▶ EXERCISE MATERIALS
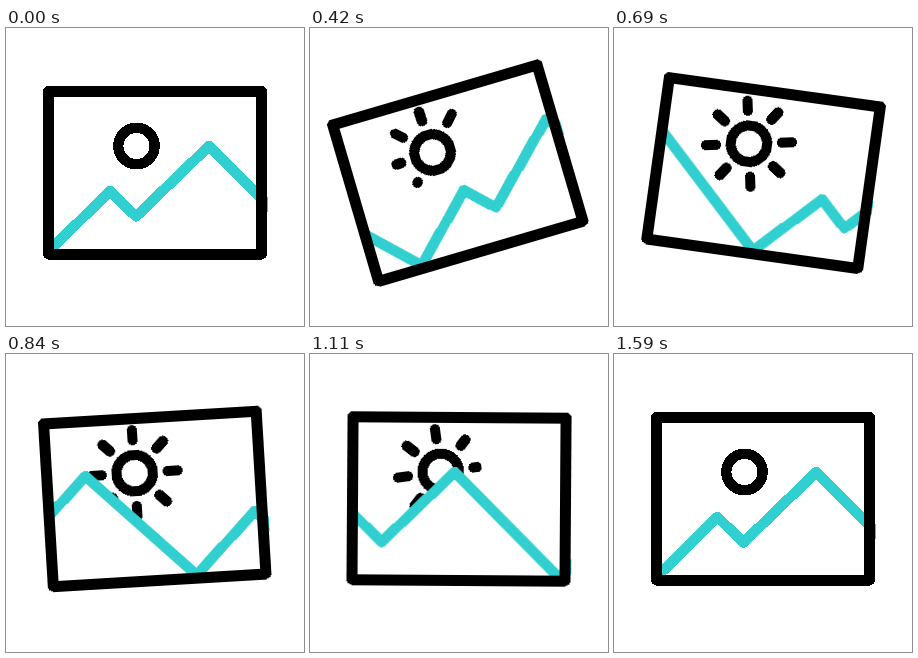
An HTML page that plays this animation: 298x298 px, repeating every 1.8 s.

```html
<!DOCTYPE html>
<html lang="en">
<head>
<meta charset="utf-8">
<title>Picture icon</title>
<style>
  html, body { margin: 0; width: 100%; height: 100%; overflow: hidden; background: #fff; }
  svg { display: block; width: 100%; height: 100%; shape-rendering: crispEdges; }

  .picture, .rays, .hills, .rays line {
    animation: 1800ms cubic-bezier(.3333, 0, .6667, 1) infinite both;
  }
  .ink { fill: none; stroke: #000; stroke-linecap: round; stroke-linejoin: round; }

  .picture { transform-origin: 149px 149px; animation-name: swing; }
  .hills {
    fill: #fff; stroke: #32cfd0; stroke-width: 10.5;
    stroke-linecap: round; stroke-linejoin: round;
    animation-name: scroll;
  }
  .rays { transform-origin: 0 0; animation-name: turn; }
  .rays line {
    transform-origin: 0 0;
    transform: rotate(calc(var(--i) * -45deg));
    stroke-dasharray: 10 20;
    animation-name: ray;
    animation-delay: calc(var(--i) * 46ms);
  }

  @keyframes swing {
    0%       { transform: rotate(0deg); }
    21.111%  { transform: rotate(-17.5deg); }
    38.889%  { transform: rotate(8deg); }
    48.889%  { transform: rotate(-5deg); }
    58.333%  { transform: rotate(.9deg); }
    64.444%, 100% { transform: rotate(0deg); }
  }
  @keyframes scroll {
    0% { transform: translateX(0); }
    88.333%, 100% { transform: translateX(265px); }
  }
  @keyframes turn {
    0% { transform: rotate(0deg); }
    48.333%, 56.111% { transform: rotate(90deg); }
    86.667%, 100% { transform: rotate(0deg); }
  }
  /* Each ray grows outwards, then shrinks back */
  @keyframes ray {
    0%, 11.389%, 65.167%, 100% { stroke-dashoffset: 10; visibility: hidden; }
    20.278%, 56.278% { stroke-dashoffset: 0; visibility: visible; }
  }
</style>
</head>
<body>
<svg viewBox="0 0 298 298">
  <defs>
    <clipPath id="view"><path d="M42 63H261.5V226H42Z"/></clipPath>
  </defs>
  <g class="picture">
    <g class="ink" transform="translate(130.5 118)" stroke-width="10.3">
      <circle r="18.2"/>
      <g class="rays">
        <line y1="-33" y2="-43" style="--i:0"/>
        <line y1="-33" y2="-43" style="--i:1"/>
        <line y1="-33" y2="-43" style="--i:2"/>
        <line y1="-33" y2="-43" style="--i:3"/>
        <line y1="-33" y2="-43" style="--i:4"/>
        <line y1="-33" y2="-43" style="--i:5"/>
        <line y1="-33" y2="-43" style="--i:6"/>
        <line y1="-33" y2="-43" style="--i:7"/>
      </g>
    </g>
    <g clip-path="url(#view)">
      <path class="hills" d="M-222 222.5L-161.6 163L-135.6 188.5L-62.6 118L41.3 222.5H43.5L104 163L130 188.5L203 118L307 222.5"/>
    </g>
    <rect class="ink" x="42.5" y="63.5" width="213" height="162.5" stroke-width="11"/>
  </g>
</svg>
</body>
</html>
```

▶ TASK DESCRIPTION
Lines containing the string "rotate" are the ones to copy from the entries above.

▶ SOLUTION FOR THIS TASK
    transform: rotate(calc(var(--i) * -45deg));
    0%       { transform: rotate(0deg); }
    21.111%  { transform: rotate(-17.5deg); }
    38.889%  { transform: rotate(8deg); }
    48.889%  { transform: rotate(-5deg); }
    58.333%  { transform: rotate(.9deg); }
    64.444%, 100% { transform: rotate(0deg); }
    0% { transform: rotate(0deg); }
    48.333%, 56.111% { transform: rotate(90deg); }
    86.667%, 100% { transform: rotate(0deg); }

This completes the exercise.